In the case of the controversy over the Isla Calero, Costa Rica has been anything but passive. It immediately deployed a main pacifist weapon, namely appealing for popular sympathy by positioning itself as the victim. Clearly this strategy has been quite successful, for it has put you, most other North Americans, and much of the global press squarely on Costa Rica’s side. This siding with Costa Rica has been so pronounced that some in the press have even “reported” factual inaccuracies that favor Costa Rica while words like “bully” and “invasion” are regularly applied to Nicaragua.
And not to leave the public relations gambit to portraying itself as the peace-loving victim, Costa Rica immediately seized upon the strategy of adding the complaint that Nicaragua is causing environmental damage to the contested swampland. Quite apart from the fact that anything anyone does to a neglected swamp will obviously alter “the delicate wetland ecosystem,” it is not even clear that Nicaragua is guilty of this — or at least any guiltier than Costa Rica.
Some noted environmentalist assert that Costa Rica has done far more environmental damage to the area! However, by coming out of the gate fast with the cry of environmentalism Costa Rica has seemingly also won the initial sympathy of environmentalists.
Meanwhile, Costa Rica has hardly been passive in other ways.
Chinchilla declared Nicaragua an “enemy” (pretty strong stuff), has more “police” stationed on the border than Nicaragua has soldiers, and has run to both the Organization of American States and the world court asking for support. This is not a weak response. In fact, it is likely a stronger response in terms of achieving a long-term victory than pulling the trigger would have been.

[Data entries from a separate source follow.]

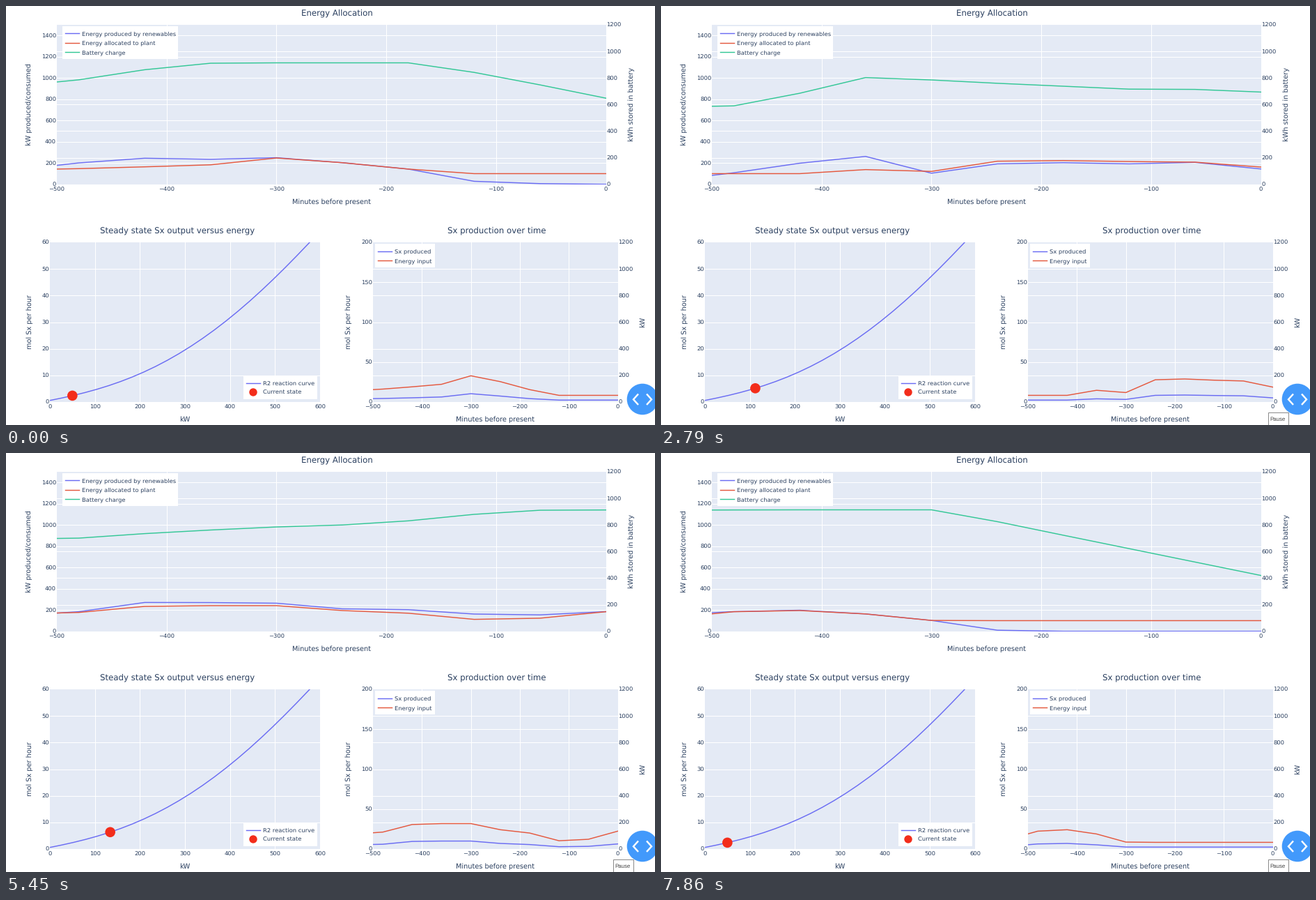
A matplotlib script for the animation above (8000 ms loop, 932 by 601 pixels).

```python
import numpy as np
import matplotlib.pyplot as plt
from matplotlib.animation import FuncAnimation
from matplotlib.patches import Circle, Rectangle

W, H, DPI = 932, 601, 100
PX = 72 / DPI
LOOP, STEP = 8000, 25
INK, PANEL = "#2a3f5f", "#e4eaf5"
BLUE, RED, GREEN, DOT = "#6a6cf3", "#e4583e", "#33c796", "#f32d1b"
TICK, LABEL, TITLE = 8.35, 9.75, 11.8

plt.rcParams["font.family"] = "DejaVu Sans"
plt.rcParams["text.hinting"] = "none"

# Hourly readings, oldest first
renewables = np.array([
    131, 201, 245, 235, 250, 203, 143, 28, 6, 0, 34, 108, 198, 262, 104, 192,
    203, 192, 206, 144, 184, 271, 270, 264, 211, 203, 162, 154, 185, 198, 163,
    102, 10, 0, 0, 0, 0])
plant = np.array([
    135, 147, 164, 183, 247, 203, 143, 100, 100, 100, 100, 100, 100, 138, 121,
    217, 223, 214, 208, 162, 177, 234, 241, 241, 195, 170, 112, 123, 184, 195,
    163, 102, 100, 100, 100, 100, 100])
battery = np.array([
    738, 786, 862, 911, 914, 914, 914, 842, 748, 648, 581, 590, 685, 803, 785,
    760, 738, 716, 714, 694, 701, 735, 762, 785, 800, 831, 880, 911, 913, 914,
    914, 914, 825, 723, 622, 521, 420])

# Moments (ms) at which one more hour arrives
ticks = [70, 390, 720, 990, 1320, 1580, 1860, 2130, 2460, 2790, 3060, 3390,
         3740, 4070, 4400, 4600, 4860, 5120, 5450, 5780, 6040, 6390, 6660,
         6990, 7260, 7530, 7860]
TIP_START, TIP_FULL = 2200, 2260
minutes = np.arange(-540, 1, 60)

curve = np.poly1d(np.polyfit([0, 100, 200, 300, 400, 500, 577],
                             [0.6, 4.5, 10.7, 19.5, 31.6, 46.8, 60], 4))
load = plant - 50
sx = curve(load)

fig = plt.figure(figsize=(W / DPI, H / DPI), dpi=DPI, facecolor="white")
ax = fig.add_axes([0, 0, 1, 1])
ax.set(xlim=(0, W), ylim=(H, 0))
ax.axis("off")


def text(x, y, s, size=TICK, ha="center", rot=0, z=6, **kw):
    shift = 0.36 * size
    if rot:
        x += shift
    else:
        y += shift
    return ax.text(x, y, s, fontsize=size * PX, ha=ha, va="baseline",
                   rotation=rot, rotation_mode="anchor", zorder=z,
                   **{"color": INK, **kw})


def line(xs, ys, color, width=1.45, z=3, **kw):
    return ax.plot(xs, ys, color=color, lw=width * PX, zorder=z, **kw)[0]


def box(x0, y0, x1, y1, color, z, **kw):
    return ax.add_patch(Rectangle((x0, y0), x1 - x0, y1 - y0, fc=color,
                                  zorder=z, **{"lw": 0, **kw}))


class Panel:
    def __init__(self, x0, y0, x1, y1, xr, top, top2=None):
        self.x0, self.y0, self.x1, self.y1 = x0, y0, x1, y1
        self.xr, self.top, self.top2 = xr, top, top2
        self.frame = box(x0, y0, x1, y1, PANEL, 0)

    def x(self, v):
        lo, hi = self.xr
        return self.x0 + (np.asarray(v) - lo) / (hi - lo) * (self.x1 - self.x0)

    def y(self, v, top=None):
        return self.y1 - np.asarray(v) / (top or self.top) * (self.y1 - self.y0)

    def axes(self, xstep, ystep, ystep2=None):
        for v in range(self.xr[0], self.xr[1] + 1, xstep):
            x = self.x(v)
            if self.xr[0] < v < self.xr[1]:
                line([x, x], [self.y0, self.y1], "white", 1, 1)
            text(x, self.y1 + 6.7, str(v).replace("-", "\u2212"))
        self.side(ystep, self.top, self.x0 - 1, "right")
        if ystep2:
            self.side(ystep2, self.top2, self.x1 + 1, "left")

    def side(self, step, top, x, ha):
        for v in range(0, top + 1, step):
            y = self.y(v, top)
            if 0 < v < top:
                line([self.x0, self.x1], [y, y], "white", 1, 1)
            text(x, y + 0.3, str(v), ha=ha)

    def trace(self, color, z=3):
        ln = line([], [], color, z=z, solid_joinstyle="round")
        ln.set_clip_path(self.frame)
        return ln


def legend(x0, y0, x1, y1, rows):
    box(x0, y0, x1, y1, "white", 4)
    for i, (name, color) in enumerate(rows):
        y = y0 + 10.4 + 13.3 * i
        if color == DOT:
            ax.add_patch(Circle((x0 + 14, y), 5.7, fc=DOT, lw=0, zorder=5))
        else:
            line([x0 + 4, x0 + 24], [y, y], color, z=5)
        text(x0 + 28, y, name, ha="left")


alloc = Panel(73, 27, 861.5, 255.7, (-500, 0), 1500, 1200)
alloc.axes(100, 200, 200)
steady = Panel(63, 339, 451, 568, (0, 600), 60)
steady.axes(100, 10)
prod = Panel(527, 339, 878.5, 568, (-500, 0), 200, 1200)
prod.axes(100, 50, 200)

text(475.5, 9.5, "Energy Allocation", TITLE)
text(246.5, 321.5, "Steady state Sx output versus energy", TITLE)
text(705, 321.5, "Sx production over time", TITLE)
text(467, 280.5, "Minutes before present", LABEL)
text(257, 592.5, "kW", LABEL)
text(702, 592.5, "Minutes before present", LABEL)
text(32, 141, "kW produced/consumed", LABEL, rot=90)
text(897, 141, "kWh stored in battery", LABEL, rot=90)
text(33, 453.5, "mol Sx per hour", LABEL, rot=90)
text(491, 453.5, "mol Sx per hour", LABEL, rot=90)
text(914, 453.5, "kW", LABEL, rot=90)

legend(81, 29, 247, 75.5, [("Energy produced by renewables", BLUE),
                           ("Energy allocated to plant", RED),
                           ("Battery charge", GREEN)])
legend(341, 530.3, 447, 564, [("R2 reaction curve", BLUE),
                              ("Current state", DOT)])
legend(530, 341.3, 616, 375, [("Sx produced", BLUE), ("Energy input", RED)])

kw = np.linspace(0, 600, 24)
steady.trace(BLUE).set_data(steady.x(kw), steady.y(curve(kw)))
state = ax.add_patch(Circle((0, 0), 7.3, fc=DOT, lw=0, zorder=3.5))

# Each trace: line, panel, values, axis maximum
traces = [(alloc.trace(BLUE), alloc, renewables, 1500),
          (alloc.trace(RED), alloc, plant, 1500),
          (alloc.trace(GREEN), alloc, battery, 1200),
          (prod.trace(BLUE), prod, sx, 200),
          (prod.trace(RED), prod, load, 1200)]

# Round button with two chevrons
ax.add_patch(Circle((914, 564), 22.3, fc="#4299fb", lw=0, zorder=7))
for tip, back in ((901, 908), (927, 920)):
    line([back, tip, back], [556.5, 564.3, 572], "white", 2.4, 8,
         solid_joinstyle="miter", solid_capstyle="butt")

tooltip = [box(871.5, 582.5, 900.5, 600.5, "white", 9, ec="#8a8a8a", lw=PX),
           text(886, 592, "Pause", 7.9, z=10, color="#444444",
                family="Liberation Sans")]


def draw(n):
    now = (n + 1) * STEP - 1
    hour = sum(t <= now for t in ticks)
    for ln, panel, values, top in traces:
        ln.set_data(panel.x(minutes), panel.y(values[hour:hour + 10], top))
    state.center = steady.x(load[hour + 9]), steady.y(sx[hour + 9])
    alpha = 0 if now < TIP_START else 0.5 if now < TIP_FULL else 1
    for part in tooltip:
        part.set_alpha(alpha)
    return [t[0] for t in traces] + [state] + tooltip


anim = FuncAnimation(fig, draw, frames=LOOP // STEP, interval=STEP,
                     repeat=True, repeat_delay=0)
plt.show()
```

It’s just wrongheaded to characterize Costa Rica’s pacifism as inactive. It is quite the opposite, and frankly more likely to be effective than a military response would be.
Now, your editorial does raise some “what if” scenarios, as in, “What if Nicaragua took Guanacaste by force and turned it into a concentration camp?” My rejoinder is to say, “Let’s worry about this IF it happens.” You could theoretically reach a point where a pacifist response appears inadequate to a threat, and, if such a point is reached, it might be fair to criticize Costa Rica’s pacifism.
Odds are that such a fanciful scenario would result in U.N. troops defending Costa Rica, and if this happened you could fault Costa Rica for not shouldering its fair share of responsibility in contributing troops to U.N. military missions, but again this criticism is grossly premature.
Let’s wait until there is a reason to call Costa Rica’s pacifism irresponsible before we do. So far it has managed quite well without a military and in fact has never needed to call another military to its aid.